Ferguson also captured a video of her son's exchange but couldn't share it as she filmed her pin number.
The mother revealed that the employee impacted her son's spoken language in a great way as he just started Kura Kaupapa and did not have any background with te reo.
"He was really shy to talk Māori to anyone. After [the employee] had done that my son's amazed and now he's speaking te reo wherever."
She said the employee speaking te reo to customers would impact future generations by passing down a language that has been dying out.
"People have been scared to talk te reo because they were perceived as dumb as they didn't know how to speak English, didn't know how to read English or write English.
"He's amazing and he needs to keep it up because he doesn't realise the impact it's making on our people."
Ferguson revealed she later spoke to the employee who revealed he wants to teach te reo to students one day.

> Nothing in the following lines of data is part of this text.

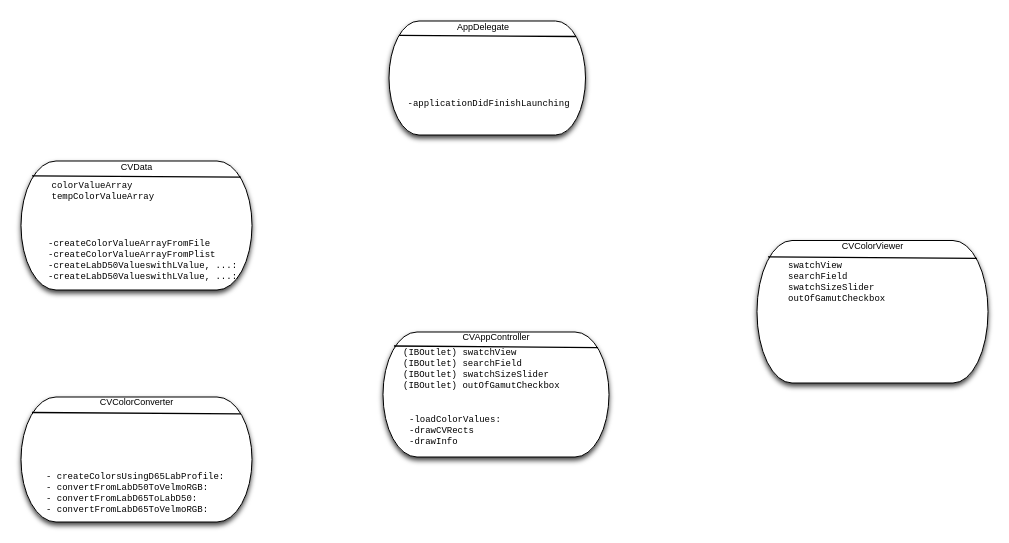
<!DOCTYPE html>
<html lang="en">
<head>
<meta charset="utf-8">
<title>Class diagram</title>
<style>
:root {
  --paper: #ffffff;
  --ink: #000000;
}
* { box-sizing: border-box; margin: 0; padding: 0; }
html, body { width: 1009px; height: 543px; overflow: hidden; background: var(--paper); }
.diagram { position: relative; width: 1009px; height: 543px; overflow: hidden; color: var(--ink); }
.outlines { position: absolute; left: 0; top: 0; display: block; }
.outlines .shell { fill: var(--paper); stroke: var(--ink); stroke-width: 1; }
.outlines .divider { stroke: var(--ink); stroke-width: 1.3; }
.node { position: absolute; display: flex; flex-direction: column; }
.node h2 { height: 11px; font: 400 9px/11px "Liberation Sans", Arial, sans-serif; text-align: center; white-space: nowrap; }
.node ul { list-style: none; font: 400 9px/11px "Liberation Mono", "Courier New", monospace; white-space: nowrap; }
.node li { height: 11px; }

.app-delegate { left: 389px; top: 21px; width: 197px; height: 114px; }
.app-delegate h2 { margin-top: 1px; padding-right: 9px; }
.app-delegate .methods { margin: 66px 0 0 18.5px; }

.data { left: 21px; top: 161px; width: 231px; height: 129px; }
.data h2 { margin-top: 1px; }
.data .properties { margin: 8px 0 0 30.5px; }
.data .methods { margin: 36px 0 0 27px; }

.color-converter { left: 21px; top: 397px; width: 231px; height: 125px; }
.color-converter .methods { margin: 64px 0 0 25px; }

.app-controller { left: 383px; top: 332px; width: 226px; height: 125px; }
.app-controller .properties { margin: 5px 0 0 20px; }
.app-controller .methods { margin: 23px 0 0 26px; }

.color-viewer { left: 757px; top: 240px; width: 231px; height: 143px; }
.color-viewer h2 { margin-top: 1px; }
.color-viewer .properties { margin: 9px 0 0 31px; }
</style>
</head>
<body>
<main class="diagram">
  <svg class="outlines" width="1009" height="543" viewBox="0 0 1009 543" aria-hidden="true">
    <defs>
      <filter id="soft-shadow" x="-10%" y="-10%" width="120%" height="125%">
        <feDropShadow dx="0" dy="3" stdDeviation="2.5" flood-color="#000000" flood-opacity="0.75"/>
      </filter>
    </defs>
    <g class="shell" filter="url(#soft-shadow)">
      <rect x="389" y="21" width="196.5" height="114" rx="30" ry="57"/>
      <rect x="21" y="161" width="231" height="129" rx="35" ry="64.5"/>
      <rect x="21" y="397" width="231" height="125" rx="35" ry="62.5"/>
      <rect x="383" y="332" width="226" height="125" rx="34" ry="62.5"/>
      <rect x="757" y="240.5" width="231" height="142.5" rx="35" ry="71"/>
    </g>
    <g class="divider">
      <line x1="399" y1="35.3" x2="576" y2="36.5"/>
      <line x1="32" y1="175.8" x2="241" y2="177.2"/>
      <line x1="32" y1="412.5" x2="241" y2="413.8"/>
      <line x1="394" y1="346" x2="598" y2="347.6"/>
      <line x1="768" y1="256.8" x2="977" y2="258.3"/>
    </g>
  </svg>

  <section class="node app-delegate">
    <h2>AppDelegate</h2>
    <ul class="methods">
      <li>-applicationDidFinishLaunching</li>
    </ul>
  </section>

  <section class="node data">
    <h2>CVData</h2>
    <ul class="properties">
      <li>colorValueArray</li>
      <li>tempColorValueArray</li>
    </ul>
    <ul class="methods">
      <li>-createColorValueArrayFromFile</li>
      <li>-createColorValueArrayFromPlist</li>
      <li>-createLabD50ValueswithLValue, ...:</li>
      <li>-createLabD50ValueswithLValue, ...:</li>
    </ul>
  </section>

  <section class="node color-converter">
    <h2>CVColorConverter</h2>
    <ul class="methods">
      <li>- createColorsUsingD65LabProfile:</li>
      <li>- convertFromLabD50ToVelmoRGB:</li>
      <li>- convertFromLabD65ToLabD50:</li>
      <li>- convertFromLabD65ToVelmoRGB:</li>
    </ul>
  </section>

  <section class="node app-controller">
    <h2>CVAppController</h2>
    <ul class="properties">
      <li>(IBOutlet) swatchView</li>
      <li>(IBOutlet) searchField</li>
      <li>(IBOutlet) swatchSizeSlider</li>
      <li>(IBOutlet) outOfGamutCheckbox</li>
    </ul>
    <ul class="methods">
      <li>-loadColorValues:</li>
      <li>-drawCVRects</li>
      <li>-drawInfo</li>
    </ul>
  </section>

  <section class="node color-viewer">
    <h2>CVColorViewer</h2>
    <ul class="properties">
      <li>swatchView</li>
      <li>searchField</li>
      <li>swatchSizeSlider</li>
      <li>outOfGamutCheckbox</li>
    </ul>
  </section>
</main>
</body>
</html>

Speaking to the Herald, the McDonald's employee in the video, Elijah-Blue Francis-Sorenson who is also Māori, revealed that this is not the first time he has spoken te reo to customers.
"I encourage our Kura Kaupapa students to speak Māori to me whenever they come through," Francis-Sorenson said.
He also mentioned that speaking te reo is encouraged by management at the Rotorua store and other employees also speak the language to customers.
"We have a few people who do little Māori phrases here and there such as kia ora or mōrena.
"That's including Pākehā employees and even one of our Korean staff, he said.
"He loves speaking te reo Māori whenever he can."
Francis-Sorenson believed that speaking te reo benefits the language itself.
"Just having anyone and everyone that can and will try to speak it, speak it. It just helps revitalise a dying language," he said.
A McDonald's spokesperson told the Herald in statement: "It's great to see customers and McDonald's staff conversing in te reo. We've seen similar interactions shared online in the past, and in the Hawkes Bay our team worked with Ngati Kahungunu to put up bilingual menus for popular items.
"Our language policy is focused on inclusion, and creating an environment where customers and staff feel comfortable. We recently updated our policy, consulting with the likes of the Māori Language Commission, to ensure the three official languages of New Zealand, English, te reo and sign, are formally acknowledged."